Applications we build are more and more dependent on 3rd party data sources. And as Internet of things continues to grow, this fact becomes even more stronger.
It allows us to create great experiences for the app end users by presenting them data gathered from across the Internets. But at the same time we have to spend more time ensuring that our applications are consuming all this data securely and they only get access to the data they need. OAuth protocol was designed and developed for this exact reason.
This is the second part of tutorial for building native mobile application based on AngularJS, HTML5 markup and CSS styles. In the first part you will find how to setup the new project, add routes, controllers, HTML5 views and do simple testing in a standard web browser.
What we are doing in this tutorial?
In this tutorial part we are going to take previously created application and add back navigation button, sliding animations between the views and functionality to retrieve data from web services by using asynchronous HTTP communication. Finally I’ll give some hints how to wrap this application into PhoneGap framework in order to create installable version. Lets get started.
This is the first part of the tutorial for building native mobile application based on AngularJS framework, HTML5 markup and CSS styles.
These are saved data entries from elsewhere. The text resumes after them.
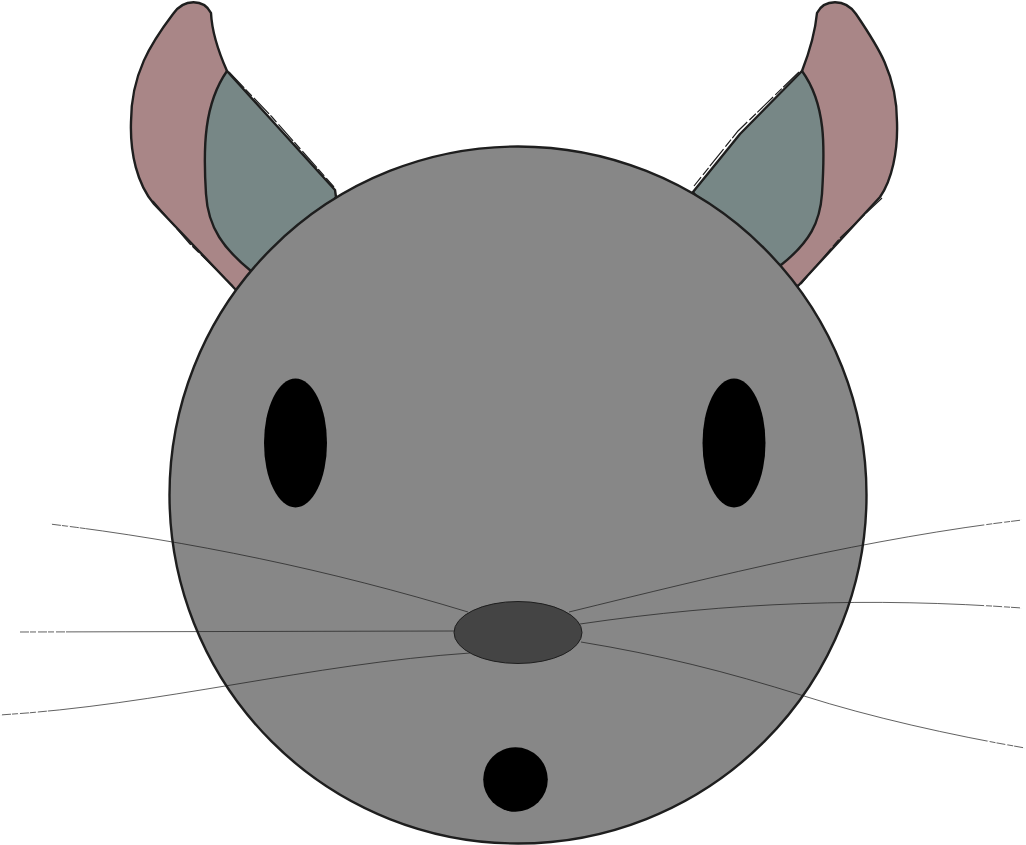
<!DOCTYPE html>
<html lang="en">
<head>
<meta charset="utf-8">
<title>Mouse face</title>
<style>
:root {
  --paper: #ffffff;
  --fur: #878787;
  --ear-outer: #a98687;
  --ear-inner: #778786;
  --nose: #444444;
  --ink: #1e1e1e;
  --black: #000000;
}
html, body { margin: 0; background: var(--paper); overflow: hidden; }
svg { display: block; width: 1026px; height: 845px; }
.outline { stroke: var(--ink); stroke-width: 2.4; stroke-linejoin: round; stroke-linecap: round; }
.ear-outer { fill: var(--ear-outer); }
.ear-inner { fill: var(--ear-inner); }
.sketch { fill: none; stroke: var(--ink); stroke-width: 1.2; stroke-dasharray: 22 2 9 3; }
.head { fill: var(--fur); }
.nose { fill: var(--nose); stroke: var(--ink); stroke-width: 1; }
.dark { fill: var(--black); }
.whiskers { fill: none; stroke: var(--ink); stroke-width: 0.7; }
.whisker-tips { fill: none; stroke: var(--paper); stroke-width: 2; stroke-dasharray: 2 9 1 6; }
</style>
</head>
<body>
<svg viewBox="0 0 1026 845" role="img" aria-label="Grey mouse face with pink ears and long whiskers">
  <g id="left-ear">
    <path class="ear-outer outline" d="M236 290L154 204C137 184 130 153 131 122C131 74 151 43 173 14C184 -2 204 -1 211 13C212 34 219 53 227 71L270 280Z"/>
    <path class="ear-inner outline" d="M251 271C224 249 208 228 206 194C203 147 204 104 227 71L335 190L336 197L290 260Z"/>
    <path class="sketch" d="M229 72L272 117L334 187M153 201L190 244L233 286"/>
  </g>
  <g id="right-ear">
    <path class="ear-outer outline" d="M798 286L880 197C892 180 898 151 897 122C897 74 877 45 856 14C845 -2 824 -1 817 13C815 34 809 53 802 71L765 275Z"/>
    <path class="ear-inner outline" d="M781 265C810 242 820 222 822 194C825 147 826 104 802 71L740 134L693 192L740 260Z"/>
    <path class="sketch" d="M799 72L738 131L694 186M882 198L840 238L801 284"/>
  </g>
  <circle class="head outline" cx="518" cy="495" r="348.5"/>
  <g id="whiskers">
    <g class="whiskers">
      <path d="M50 524C190 541 330 570 468 612"/>
      <path d="M18 632L454 631"/>
      <path d="M0 715C160 705 310 664 470 653"/>
      <path d="M569 612C720 575 870 538 1022 520"/>
      <path d="M580 624C730 602 870 597 1022 608"/>
      <path d="M581 642C660 655 724 671 804 696C870 717 950 735 1025 748"/>
    </g>
    <path class="whisker-tips" d="M50 524L86 529M18 632L66 632M0 715L48 711M1022 520L976 526M1022 608L978 605M1025 748L980 740"/>
  </g>
  <g id="face">
    <ellipse class="dark" cx="295.5" cy="443" rx="31.5" ry="64.5"/>
    <ellipse class="dark" cx="734" cy="443" rx="31.5" ry="64.5"/>
    <ellipse class="nose" cx="518" cy="632.5" rx="64" ry="31"/>
    <circle class="dark" cx="515.5" cy="779.5" r="32.3"/>
  </g>
</svg>
</body>
</html>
The second tutorial part can be found by following the link.
This tutorial is about how to build Angular powered HTML5 mobile application, wrap it up with PhoneGap and distribute as a native mobile app (on several mobile platforms if you wish so). We have split the tutorial into 2 parts, just to make it easier for information to sink in. As always, links to the example source code can be found at the end of the tutorial posts.
What are we going to cover?
First, we will briefly explore what is AngularJS (however, this tutorial is not about learning the basics), we are going to pick Ratchet as a front-end framework for our HTML5 mobile application and create MVC structure. Second tutorial part covers how to make our view transitions animated, how AngularJS communicates with web services and how to wrap up AngularJS application with PhoneGap. Sounds like we have some ground to cover. Lets get started.
This is the final tutorial part for developing simple PhoneGap based mobile application from the ground up. Earlier in tutorial parts one, two and three we took a closer look at what role PhoneGap hybrid mobile development framework plays in mobile development and how it works. We have created a new project and added several elements of functionality, similar to what most mobile applications out there would have – user interface, HTTP communication, data storage, native controls etc. In this final part I’m going to show you Geolocation API implementation, how to prepare and delay application splash screen and finalize everything with application icon. We’ll be working with the code from the last tutorial part (you can find at the bottom of tutorial part 3). Source code for overall finished PhoneGap application example (including today’s changes) can be found at the bottom of this post. Lets get started!
In the part one and part two of this tutorial we have discussed what PhoneGap mobile application framework is, its key components and elements. We have created a new PhoneGap mobile app project for iOS platform and started adding code for most used mobile application components. First such functionality was a communication with remote web services and 3rd party API’s through HTTP protocol by using jQuery library. Our mobile application has got a minimalistic and nice looking design created by using HTML5 markup and CSS styling.
In this part of the tutorial we will be adding data storage functionality and native application controls. Yes, native iOS controls so our PhoneGap based mobile app has a native look and feel native to its users. Such possibility to add native elements to PhoneGap hybrid mobile applications is one of the biggest strengths of this framework.
I’m going to be working with the code from the last tutorial part (you can find it on the bottom of the previous tutorial page). And the link to completed source code of today’s tutorial can be found at the end of tutorial. Lets get started.
First we are going to write a code to store last keyword that was used for search on the mobile device and retrieve it (for refilling search text box) once user launches application next time.